The rare bipartisan vote in the House overwhelmingly passed a set of measures meant to punish Russia after the U.S. intelligence community concluded Moscow tried to interfere in the 2016 presidential election. The legislation also would prevent the president from easing sanctions without congressional approval.
President Donald Trump, who has spoken out against that portion of the bill, has expressed skepticism over the allegations of Russia's interference in last year's vote.
Moscow couldn't easily respond economically to the sanctions because of the relatively low volume of trade between the two countries, but Russia's pro-Kremlin press has speculated U.S. diplomats might be expelled.
"When the response comes, what it will be, that will depend on what the final version of the law, which is being debated in the Senate, will look like," Mr. Putin said, Russian news agencies reported.
Russian officials had initially hoped for better relations with the U.S. under a Trump presidency, and Russia had been measured in its responses to Washington's steps to punish Moscow. When President Barack Obama expelled 35 diplomats in the wake of accusations that Russia had interfered in the presidential vote, Mr. Putin defied expectations and invited U.S. diplomats' children to Kremlin holiday festivities.

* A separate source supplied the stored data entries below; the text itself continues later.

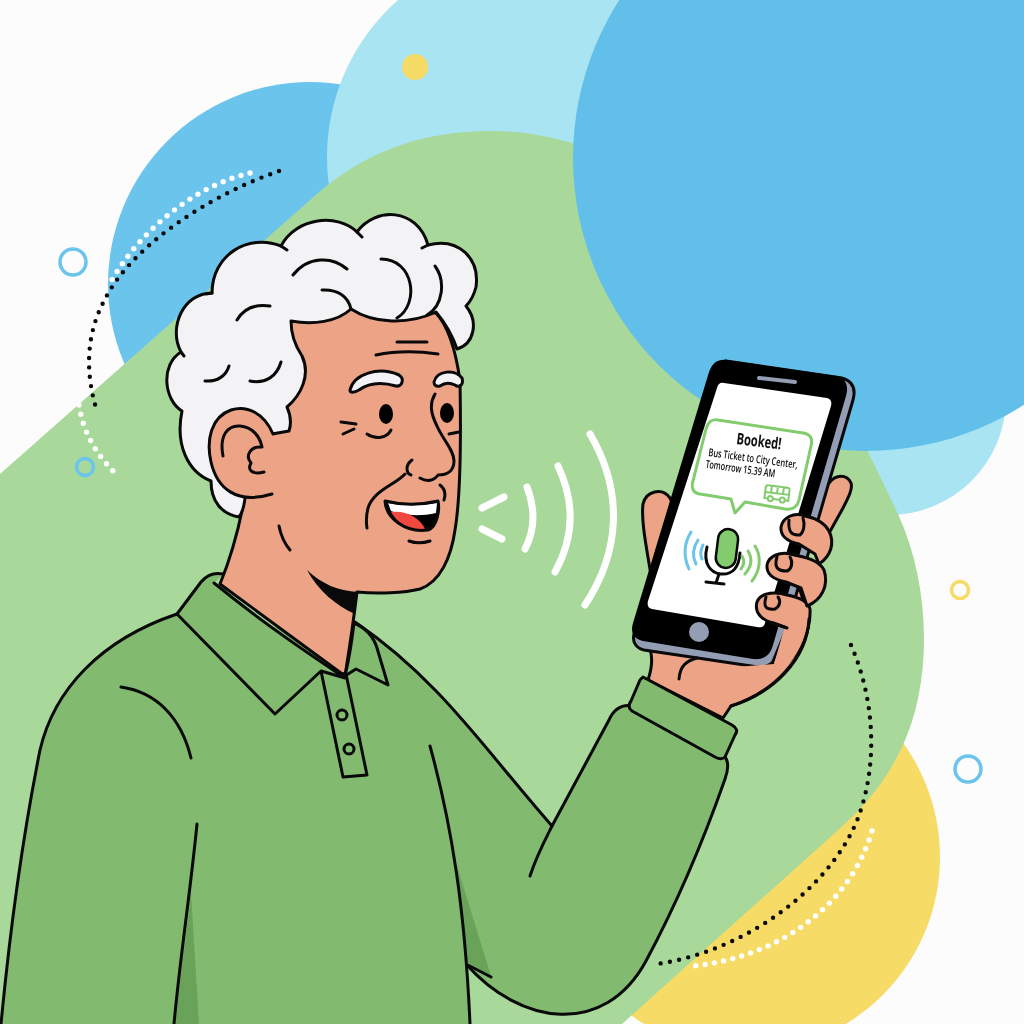
<!DOCTYPE html>
<html lang="en">
<head>
<meta charset="utf-8">
<title>Voice ticket booking</title>
<style>
:root{--paper:#fcfcfc;--sky:#6bc4ec;--sky-deep:#62bfea;--ice:#a9e4f2;--leaf:#a8d89a;--sun:#f6db66;--shirt:#82bb70;--shade:#69a359;--skin:#eda486;--hair:#f3f3f5;--ink:#090909;--steel:#939db4;--mint:#83cc6d;--tongue:#f0473f}
html,body{margin:0;width:1024px;height:1024px;overflow:hidden;background:var(--paper)}
svg{display:block}
.line{fill:none;stroke:var(--ink);stroke-width:3;stroke-linecap:round;stroke-linejoin:round}
.skin,.shirt,.hair{stroke:var(--ink);stroke-width:3;stroke-linejoin:round;stroke-linecap:round}
.skin{fill:var(--skin)}
.shirt{fill:var(--shirt)}
.hair{fill:var(--hair)}
.shade{fill:var(--shade)}
.dots{fill:none;stroke-width:4.4;stroke-linecap:round;stroke-dasharray:0 9.4}
.dots-dark{stroke:var(--ink)}
.dots-light{stroke:#fff;stroke-width:5.4}
.ring{fill:none;stroke-width:3.5}
.voice{fill:none;stroke:#fff;stroke-width:7;stroke-linecap:round}
.wave{fill:none;stroke-width:3;stroke-linecap:round}
.bubble{fill:#fff;stroke:var(--mint);stroke-width:3;stroke-linejoin:round}
.note{font-family:"Open Sans",Inter,sans-serif;fill:#111}
.title{font-size:16px;font-weight:700}
.body{font-size:11px;font-weight:600}
</style>
</head>
<body>
<svg width="1024" height="1024" viewBox="0 0 1024 1024" role="img" aria-label="An older man books a bus ticket by speaking to his phone">
<g id="backdrop">
  <rect width="1024" height="1024" fill="var(--paper)"/>
  <circle cx="310" cy="284" r="202" fill="var(--sky)"/>
  <circle cx="536" cy="157" r="209" fill="var(--ice)"/>
  <circle cx="889" cy="398" r="117" fill="var(--ice)"/>
  <circle cx="745" cy="857" r="195" fill="var(--sun)"/>
  <path fill="var(--leaf)" d="M0 474 318 193C368 150 425 131 490 131 560 131 640 160 705 215 780 280 840 390 898 514 932 588 932 685 902 747 885 783 865 806 836 832L622 1024H0Z"/>
  <circle cx="866" cy="158" r="293" fill="var(--sky-deep)"/>
</g>
<g id="accents">
  <circle cx="415" cy="67" r="13" fill="var(--sun)"/>
  <g class="ring">
    <circle cx="73" cy="262" r="13" stroke="var(--sky)"/>
    <circle cx="85" cy="467" r="8.5" stroke="var(--sky)"/>
    <circle cx="968" cy="769" r="13" stroke="var(--sky)"/>
    <circle cx="960" cy="590" r="8.5" stroke="var(--sun)"/>
  </g>
  <path class="dots dots-dark" d="M279 171C205 197 130 248 104 301 86 335 85 373 97 411"/>
  <path class="dots dots-light" d="M250 173C190 187 135 236 108 287M79 405C83 432 96 455 119 477"/>
  <path class="dots dots-dark" d="M851 645C875 700 878 765 858 818 832 885 750 950 657 964"/>
  <path class="dots dots-light" d="M872 831C852 899 787 956 693 966"/>
</g>
<g id="voice-waves" class="voice">
  <path d="M482 508 504 497M482 529 502 539M527 487C535 508 535 530 525 549M558 466C575 502 574 538 555 572M590 434C624 492 620 552 585 605"/>
</g>
<g id="arm">
  <path class="shirt" d="M355 622C440 680 485 750 552 826L609 720C614 709 622 704 633 706L722 754C729 759 729 768 725 779 704 839 676 905 646 961 604 1038 520 1025 466 964L400 900Z"/>
  <path class="shade" d="M457 866 491 976 467 962Z"/>
  <path class="line" d="M552 826C544 842 536 857 530 876M466 964 491 977"/>
</g>
<g id="torso">
  <path fill="var(--shirt)" d="M177 614C100 640 54 690 40 750 24 830 10 930 1 1024H470C465 910 452 826 430 746L372 640Z"/>
  <path class="shade" d="M191 893 199 1024H175Z"/>
  <path class="line" d="M177 614C100 640 54 690 40 750 24 830 10 930 1 1024M121 687C156 692 181 717 191 758M197 824C190 895 180 958 174 1024M430 746C452 826 465 910 470 1024"/>
</g>
<g id="head">
  <path class="skin" d="M246 490C240 525 232 555 220 584L345 676C350 645 353 625 357 592 378 594 404 593 420 589 440 582 451 558 455 530 461 495 461 435 460 381 456 352 449 327 436 313L300 300 250 400Z"/>
  <path fill="var(--ink)" d="M307 570C322 584 338 591 358 592L355 614C337 606 318 591 307 570Z"/>
  <path class="line" d="M279 526C281 536 284 543 290 550"/>
  <path class="hair" d="M246 492C244 502 245 509 239 517 222 514 211 502 211 481 188 472 175 445 182 411 164 400 160 365 181 352 168 328 183 293 212 293 212 255 248 233 281 246 296 217 338 213 357 232 375 207 417 207 428 245 458 237 480 258 476 287 474 295 470 302 466 306 479 322 474 344 457 349 452 334 446 324 436 312 408 325 374 324 351 309 337 322 313 325 291 321 291 337 296 347 302 356 311 375 301 395 287 407 291 416 291 425 289 431L272 434 250 450Z"/>
  <path class="line" d="M293 275C308 256 332 256 347 269M322 290C337 289 348 296 351 309M381 259C414 259 420 304 397 318M435 266C446 281 443 306 427 315M237 320C244 308 256 304 270 306M205 381C217 382 226 376 229 366M250 381C266 384 277 376 281 362M281 246 287 250M357 232 362 237M428 245 422 248M212 293 206 294M181 352 184 356"/>
  <path class="skin" d="M273 434C264 413 247 405 231 410 211 417 206 440 211 462 217 488 236 505 272 494"/>
  <path class="line" d="M223 456C219 435 228 425 240 426 253 427 260 437 262 447 250 446 245 456 251 463 247 470 252 475 264 472"/>
  <g id="face">
    <path class="line" d="M397 342H427M376 355C395 351 418 351 438 354M341 422 356 424M343 434 354 429M367 434C376 440 387 438 391 430M449 434 459 432"/>
    <path class="hair" d="M350 390C354 374 378 366 399 375 405 379 402 387 396 386 382 382 370 382 359 390 354 393 350 393 350 390ZM434 382C437 370 455 369 462 378 464 385 459 388 455 385 449 382 444 383 440 386 436 387 434 385 434 382Z"/>
    <ellipse cx="386" cy="414" rx="7" ry="10"/>
    <ellipse cx="447" cy="413" rx="7" ry="10"/>
    <path class="line" d="M435 394C429 404 431 414 437 426 443 440 454 450 454 461 454 471 447 475 438 475 434 481 427 482 420 478M412 460C405 465 406 473 411 475M405 474C395 485 374 490 368 508 366 516 366 522 367 528M440 485C445 489 446 494 444 500M409 541C417 544 424 543 430 541"/>
    <path d="M385 501C401 505 421 505 438 501 440 510 437 527 428 530 405 533 386 518 385 501Z"/>
    <path fill="#fff" d="M388 503C404 506 421 506 437 503L436 513C419 517 402 515 391 511Z"/>
    <path fill="var(--tongue)" d="M391 512C405 510 420 517 425 529 410 531 398 524 391 512Z"/>
    <path class="line" d="M385 501C401 505 421 505 438 501 440 510 437 527 428 530 405 533 386 518 385 501Z"/>
  </g>
</g>
<g id="collar">
  <path class="shirt" d="M321 671 343 777 367 775 346 674Z"/>
  <path class="shirt" d="M223 574C213 572 206 576 201 582L177 614 275 714 321 671 345 678C300 648 262 622 214 583"/>
  <path class="shirt" d="M354 623C368 629 374 638 377 648L388 685 356 669 345 676C350 655 352 640 354 623Z"/>
  <circle class="shirt" cx="342" cy="715" r="5"/>
  <circle class="shirt" cx="349" cy="749" r="5"/>
</g>
<g id="hand-back">
  <path class="skin" d="M651 575C646 545 641 520 643 504 646 491 662 487 670 498L690 545ZM812 500 829 483C836 474 847 474 851 483 853 489 848 498 843 508L828 535 800 560Z"/>
  <path class="skin" d="M647 640C653 654 653 665 648 680L723 718 731 706C773 693 807 660 809 619L800 590 700 600Z"/>
</g>
<path id="cuff" class="shirt" d="M643 677 732 725C737 728 738 731 735 735L725 757C722 760 719 759 715 757L632 711C628 708 628 705 631 701L640 680Z"/>
<g id="phone">
  <path fill="var(--steel)" stroke="var(--ink)" stroke-width="3" d="M726 361 842 378C853 381 856 389 853 400L780 650C776 662 769 668 758 667L644 650C636 648 632 642 634 634Z"/>
  <path d="M727 360 836 376C846 378 849 386 846 396L773 645C770 656 763 660 753 659L643 641C634 639 630 633 633 623L709 372C713 362 718 359 727 360Z"/>
  <path fill="#fff" d="M724 383 827 398C831 399 832 402 831 406L765 623C764 627 761 628 757 627L652 609C648 608 647 605 648 601L717 388C718 384 720 382 724 383Z"/>
  <path stroke="var(--steel)" stroke-width="4" stroke-linecap="round" d="M759 378 795 382"/>
  <circle cx="699" cy="632" r="10" fill="var(--steel)"/>
  <g id="booking-note">
    <path class="bubble" d="M718 420 803 433C810 434 813 438 811 446L799 500C797 508 792 510 785 509L745 502 735 513 731 499 700 494C693 493 691 488 693 481L706 429C708 422 711 419 718 420Z"/>
    <g class="note" transform="translate(736 444) rotate(7)">
      <text class="title" textLength="45" lengthAdjust="spacingAndGlyphs">Booked!</text>
    </g>
    <g class="note body" transform="translate(708 456) rotate(8)">
      <text textLength="90" lengthAdjust="spacingAndGlyphs">Bus Ticket to City Center,</text>
      <text x="-1" y="12" textLength="70" lengthAdjust="spacingAndGlyphs">Tomorrow 15.39 AM</text>
    </g>
    <g id="bus" fill="none" stroke="var(--mint)" stroke-width="2" transform="translate(766 485) rotate(7)">
      <path d="M2 0H22Q24 0 24 3V13H0V3Q0 0 2 0ZM0 7H24M6 0V7M12 0V7M18 0V7"/>
      <g fill="#fff"><circle cx="6" cy="13" r="2.5"/><circle cx="18" cy="13" r="2.5"/></g>
    </g>
  </g>
  <g id="microphone">
    <rect x="717" y="529" width="20" height="39" rx="10" fill="var(--mint)" stroke="var(--ink)" stroke-width="2.5" transform="rotate(7 727 548)"/>
    <path class="line" d="M707 547C703 563 710 573 721 574 733 575 739 567 740 553M719 574 716 583M706 582 724 584"/>
    <path class="wave" stroke="var(--sky)" d="M691 532C683 545 684 558 689 569M698 540C692 549 692 556 696 564M703 545C700 551 700 555 702 559"/>
    <path class="wave" stroke="var(--mint)" d="M755 546C762 557 760 571 752 581M748 551C753 559 751 567 745 574M742 556C745 561 744 565 741 569"/>
  </g>
</g>
<g id="fingers">
  <path class="skin" d="M787 595C778 592 761 591 757 602 754 613 762 620 773 623L787 628C781 642 777 652 772 664L782 668C802 650 811 630 810 609 808 601 798 597 787 595Z"/>
  <path fill="var(--skin)" d="M774 664 785 626 808 620C805 650 784 675 757 692L735 704 700 670Z"/>
  <path class="line" d="M809 619C807 656 775 692 731 706M679 679C680 666 686 661 697 658M787 628 773 623"/>
  <path class="skin" d="M790 554C781 552 769 555 767 565 766 576 776 580 786 582L801 588 807 606C822 600 829 585 824 570 819 560 805 557 790 554Z"/>
  <path class="skin" d="M805 516C794 512 783 517 781 527 780 538 790 542 799 544L815 554 819 564C831 556 835 543 829 531 824 522 815 518 805 516Z"/>
  <path class="line" d="M789 520C788 531 791 536 800 535 804 532 805 524 803 518M777 557C774 567 777 571 787 571 792 569 793 562 790 557M766 597C763 607 766 610 775 609 780 606 781 601 778 597"/>
</g>
</svg>
</body>
</html>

But Mr. Putin's sharper rhetoric Thursday showed Moscow's rising frustration with the Trump administration. Investigations into alleged links between the Trump campaign and Russia have tied the U.S. president's hands in terms of trying to change policy with Moscow, Russian officials say.
Mr. Putin's statement Thursday also broke from the Kremlin's more dismissive statements about the effect of sanctions enacted after the Russia's annexation of Crimea from Ukraine in 2014. Those sanctions, together with the fall in the oil price in late 2014, plunged Russia's economy into a recession.
New sanctions could cloud Russia's economic outlook just as the economy is showing growth potential for the first time in three years. New measures on Russian pipeline projects could be most damaging, analysts say.
"We see substantial scope for Russia's risk profile to deteriorate further in the coming quarters," said London-based economic and industry analysis group BMI Research in a note, adding the sanctions could affect big export pipeline projects such as Russia's NordStream 2.
Write to Thomas Grove at firstname.lastname@example.org
(END) Dow Jones Newswires
July 27, 2017 15:40 ET (19:40 GMT)